Historically, there were two "Master Suns" involved with the military treatise. Sun Wu (544-496 BC) was the original author. His descendant, Sun Ping (or Bing) (380-316 BC), worked for the state of Ch’i and added to and popularized his own version of the work. The two are often confused. (Note: According to an e-mail, "Most Chinese recent historians generally agree that he [Sun Wu] was born in around 536 BC. By 516, he was 18, recorded as 'Qing Chun' which means 'still young.')
We know little about the original Sun Tzu's life. He was obviously literate, which made him a member of the traditional aristocracy or, more likely, the landless aristocracy, the shih. These were descendants of nobility who had lost their dukedoms during the consolidation of the Spring and Autumn period. Unlike most shih, who were traveling academics, Sun Tzu worked as a mercenary. He became the most highly regarded general of his time. He was probably part of a mercenary family because we know the tradition of teaching military science continued in his family through Sun Ping.
The Commanding General of Wu
We know that Sun Tzu started working for King Helu of Wu in approximately 510 BC after finishing his military treatise. The circumstances of his hiring are the only surviving story we have about Sun Tzu's life.
After writing The Art of War, Sun Wu got an audience with the king of Wu. The king invited him to demonstrate his military skills by training the court concubines.

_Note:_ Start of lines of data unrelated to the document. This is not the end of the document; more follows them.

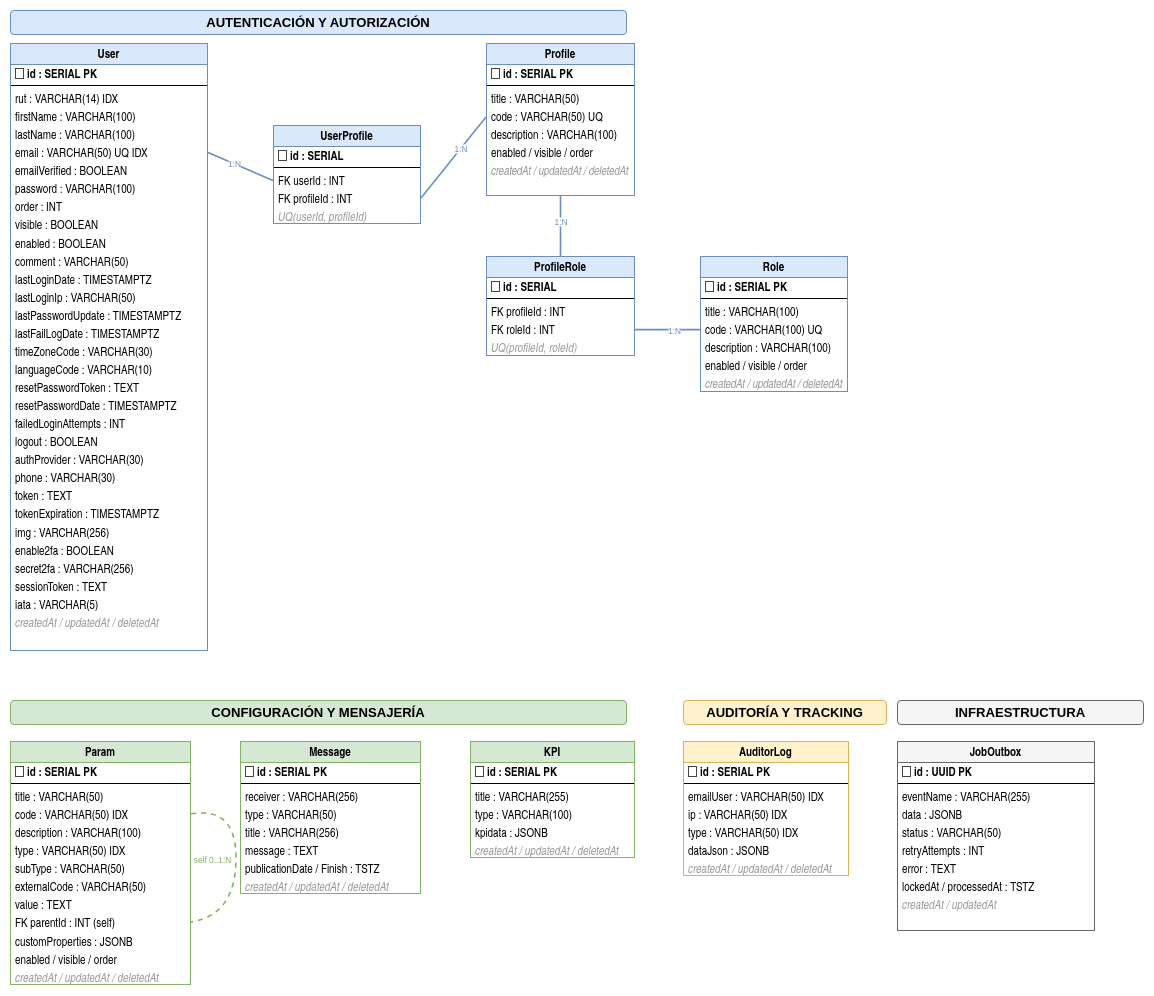
<!DOCTYPE html>
<html lang="es">
<head>
<meta charset="utf-8">
<title>Modelo de datos</title>
<style>
  :root {
    --ink: #000;
    --muted: #999;
    --paper: #fff;
    --auth-fill: #dae8fc;
    --auth-line: #6c8ebf;
    --config-fill: #d5e8d4;
    --config-line: #82b366;
    --audit-fill: #fff2cc;
    --audit-line: #d6b656;
    --infra-fill: #f5f5f5;
    --infra-line: #666;
    --row: 18.07px;
  }
  * { box-sizing: border-box; margin: 0; padding: 0; }
  html, body { width: 1154px; height: 996px; overflow: hidden; background: var(--paper); }
  .diagram {
    position: relative; width: 1154px; height: 996px; overflow: hidden;
    color: var(--ink); font: 12px "TeX Gyre Heros Cn", "Liberation Sans", sans-serif;
  }
  .auth { --fill: var(--auth-fill); --line: var(--auth-line); }
  .config { --fill: var(--config-fill); --line: var(--config-line); }
  .audit { --fill: var(--audit-fill); --line: var(--audit-line); }
  .infra { --fill: var(--infra-fill); --line: var(--infra-line); }

  .section {
    position: absolute; left: var(--x); top: var(--y); width: var(--w); height: 25px;
    display: flex; align-items: center; justify-content: center; padding-right: 1px;
    font: bold 13.1px "Liberation Sans", Arial, sans-serif; white-space: nowrap;
    background: var(--fill); border: 1px solid var(--line); border-radius: 4px;
  }
  .entity {
    position: absolute; left: var(--x); top: var(--y); width: var(--w); height: var(--h);
    overflow: hidden; white-space: nowrap;
    background: var(--paper); border: 1px solid var(--line);
  }
  .entity h3 {
    height: 21px; line-height: 19px; padding-right: 1px; font-size: inherit; text-align: center;
    background: var(--fill); border-bottom: 1px solid var(--line);
  }
  .key {
    display: flex; align-items: center; gap: 3px; height: 21px; padding: 0 4px 3px;
    line-height: 17px; font-weight: bold; border-bottom: 1px solid var(--ink);
  }
  .key::before { content: ""; width: 7px; height: 9px; border: 1px solid #444; }
  .entity ul { list-style: none; padding: 3px 0 0 4px; }
  .entity li { height: var(--row); line-height: var(--row); }
  .entity .note { color: var(--muted); font-style: italic; }
  .entity .tight { letter-spacing: -0.2px; }

  .relations { position: absolute; left: 0; top: 0; }
  .relations path, .relations line { fill: none; stroke: var(--line); stroke-width: 1.6; }
  .relations .self { stroke-dasharray: 5 5; }
  .cardinality {
    position: absolute; left: var(--x); top: var(--y); transform: translate(-50%, -50%);
    font: 8.3px/9px "Liberation Sans", Arial, sans-serif; white-space: nowrap;
    color: var(--line); background: var(--paper);
  }
</style>
</head>
<body>
<main class="diagram">

  <h2 class="section auth" style="--x:10px;--y:10px;--w:617px">AUTENTICACIÓN Y AUTORIZACIÓN</h2>

  <article class="entity auth" style="--x:10px;--y:43px;--w:198px;--h:608px">
    <h3>User</h3>
    <p class="key">id : SERIAL PK</p>
    <ul>
      <li>rut : VARCHAR(14) IDX</li>
      <li>firstName : VARCHAR(100)</li>
      <li>lastName : VARCHAR(100)</li>
      <li>email : VARCHAR(50) UQ IDX</li>
      <li>emailVerified : BOOLEAN</li>
      <li>password : VARCHAR(100)</li>
      <li>order : INT</li>
      <li>visible : BOOLEAN</li>
      <li>enabled : BOOLEAN</li>
      <li>comment : VARCHAR(50)</li>
      <li>lastLoginDate : TIMESTAMPTZ</li>
      <li>lastLoginIp : VARCHAR(50)</li>
      <li>lastPasswordUpdate : TIMESTAMPTZ</li>
      <li>lastFailLogDate : TIMESTAMPTZ</li>
      <li>timeZoneCode : VARCHAR(30)</li>
      <li>languageCode : VARCHAR(10)</li>
      <li>resetPasswordToken : TEXT</li>
      <li>resetPasswordDate : TIMESTAMPTZ</li>
      <li>failedLoginAttempts : INT</li>
      <li>logout : BOOLEAN</li>
      <li>authProvider : VARCHAR(30)</li>
      <li>phone : VARCHAR(30)</li>
      <li>token : TEXT</li>
      <li>tokenExpiration : TIMESTAMPTZ</li>
      <li>img : VARCHAR(256)</li>
      <li>enable2fa : BOOLEAN</li>
      <li>secret2fa : VARCHAR(256)</li>
      <li>sessionToken : TEXT</li>
      <li>iata : VARCHAR(5)</li>
      <li class="note">createdAt / updatedAt / deletedAt</li>
    </ul>
  </article>

  <article class="entity auth" style="--x:273px;--y:125px;--w:148px;--h:99px">
    <h3>UserProfile</h3>
    <p class="key">id : SERIAL</p>
    <ul>
      <li>FK userId : INT</li>
      <li>FK profileId : INT</li>
      <li class="note">UQ(userId, profileId)</li>
    </ul>
  </article>

  <article class="entity auth" style="--x:486px;--y:43px;--w:149px;--h:153px">
    <h3>Profile</h3>
    <p class="key">id : SERIAL PK</p>
    <ul>
      <li>title : VARCHAR(50)</li>
      <li>code : VARCHAR(50) UQ</li>
      <li>description : VARCHAR(100)</li>
      <li>enabled / visible / order</li>
      <li class="note tight">createdAt / updatedAt / deletedAt</li>
    </ul>
  </article>

  <article class="entity auth" style="--x:486px;--y:256px;--w:149px;--h:100px">
    <h3>ProfileRole</h3>
    <p class="key">id : SERIAL</p>
    <ul>
      <li>FK profileId : INT</li>
      <li>FK roleId : INT</li>
      <li class="note">UQ(profileId, roleId)</li>
    </ul>
  </article>

  <article class="entity auth" style="--x:700px;--y:256px;--w:148px;--h:136px">
    <h3>Role</h3>
    <p class="key">id : SERIAL PK</p>
    <ul>
      <li>title : VARCHAR(100)</li>
      <li>code : VARCHAR(100) UQ</li>
      <li>description : VARCHAR(100)</li>
      <li>enabled / visible / order</li>
      <li class="note tight">createdAt / updatedAt / deletedAt</li>
    </ul>
  </article>

  <h2 class="section config" style="--x:10px;--y:700px;--w:617px">CONFIGURACIÓN Y MENSAJERÍA</h2>

  <article class="entity config" style="--x:10px;--y:741px;--w:181px;--h:244px">
    <h3>Param</h3>
    <p class="key">id : SERIAL PK</p>
    <ul>
      <li>title : VARCHAR(50)</li>
      <li>code : VARCHAR(50) IDX</li>
      <li>description : VARCHAR(100)</li>
      <li>type : VARCHAR(50) IDX</li>
      <li>subType : VARCHAR(50)</li>
      <li>externalCode : VARCHAR(50)</li>
      <li>value : TEXT</li>
      <li>FK parentId : INT (self)</li>
      <li>customProperties : JSONB</li>
      <li>enabled / visible / order</li>
      <li class="note">createdAt / updatedAt / deletedAt</li>
    </ul>
  </article>

  <article class="entity config" style="--x:240px;--y:741px;--w:181px;--h:153px">
    <h3>Message</h3>
    <p class="key">id : SERIAL PK</p>
    <ul>
      <li>receiver : VARCHAR(256)</li>
      <li>type : VARCHAR(50)</li>
      <li>title : VARCHAR(256)</li>
      <li>message : TEXT</li>
      <li>publicationDate / Finish : TSTZ</li>
      <li class="note">createdAt / updatedAt / deletedAt</li>
    </ul>
  </article>

  <article class="entity config" style="--x:470px;--y:741px;--w:165px;--h:117px">
    <h3>KPI</h3>
    <p class="key">id : SERIAL PK</p>
    <ul>
      <li>title : VARCHAR(255)</li>
      <li>type : VARCHAR(100)</li>
      <li>kpidata : JSONB</li>
      <li class="note">createdAt / updatedAt / deletedAt</li>
    </ul>
  </article>

  <h2 class="section audit" style="--x:683px;--y:700px;--w:204px">AUDITORÍA Y TRACKING</h2>

  <article class="entity audit" style="--x:683px;--y:741px;--w:166px;--h:135px">
    <h3>AuditorLog</h3>
    <p class="key">id : SERIAL PK</p>
    <ul>
      <li>emailUser : VARCHAR(50) IDX</li>
      <li>ip : VARCHAR(50) IDX</li>
      <li>type : VARCHAR(50) IDX</li>
      <li>dataJson : JSONB</li>
      <li class="note">createdAt / updatedAt / deletedAt</li>
    </ul>
  </article>

  <h2 class="section infra" style="--x:897px;--y:700px;--w:247px">INFRAESTRUCTURA</h2>

  <article class="entity infra" style="--x:897px;--y:741px;--w:198px;--h:190px">
    <h3>JobOutbox</h3>
    <p class="key">id : UUID PK</p>
    <ul>
      <li>eventName : VARCHAR(255)</li>
      <li>data : JSONB</li>
      <li>status : VARCHAR(50)</li>
      <li>retryAttempts : INT</li>
      <li>error : TEXT</li>
      <li>lockedAt / processedAt : TSTZ</li>
      <li class="note">createdAt / updatedAt</li>
    </ul>
  </article>

  <svg class="relations" width="1154" height="996" viewBox="0 0 1154 996" aria-hidden="true">
    <g class="auth">
      <line x1="208" y1="152.5" x2="273" y2="180.5"/>
      <line x1="421" y1="198" x2="486" y2="117"/>
      <line x1="560.5" y1="196" x2="560.5" y2="256"/>
      <line x1="635" y1="329.6" x2="700" y2="329.6"/>
    </g>
    <g class="config">
      <path class="self" d="M191 814Q236 806 236 858Q236 915 191 922"/>
    </g>
  </svg>
  <span class="cardinality auth" style="--x:234.5px;--y:164px">1:N</span>
  <span class="cardinality auth" style="--x:461px;--y:149px">1:N</span>
  <span class="cardinality auth" style="--x:561px;--y:221.5px">1:N</span>
  <span class="cardinality auth" style="--x:674.5px;--y:330.5px">1:N</span>
  <span class="cardinality config" style="--x:212.5px;--y:860px">self 0..1:N</span>

</main>
</body>
</html>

Sun Wu accepted the challenge.
Sun Tzu explained the commands for marching, but when the drum signals were given, the women burst out laughing. Sun Tzu teaches that if the orders are not clear, the general is at fault. So he repeated his explanation, but the women only laughed again. Sun Tzu teaches that when the orders are clear but not followed, the officers are at fault. So Sun Tzu ordered the women's commanders, the king's two favorite concubines, beheaded.
After the two were executed and replaced, the remaining women obeyed the orders precisely. The king was too sickened by the deaths to watch the demonstrations, but he gave Sun Tzu command of his army.
His Success and Death
Sun Tzu had a dramatic impact on Chinese history. After his hiring, the kingdom of Wu went on to become the most powerful state of the period.
Sun Tzu supposedly died when King Helu was killed in 496 BC, but since the military success of Wu continued after that year, stories of his death may have been exaggerated for political reasons. Sun Tzu teaches that the first principle of war is deception.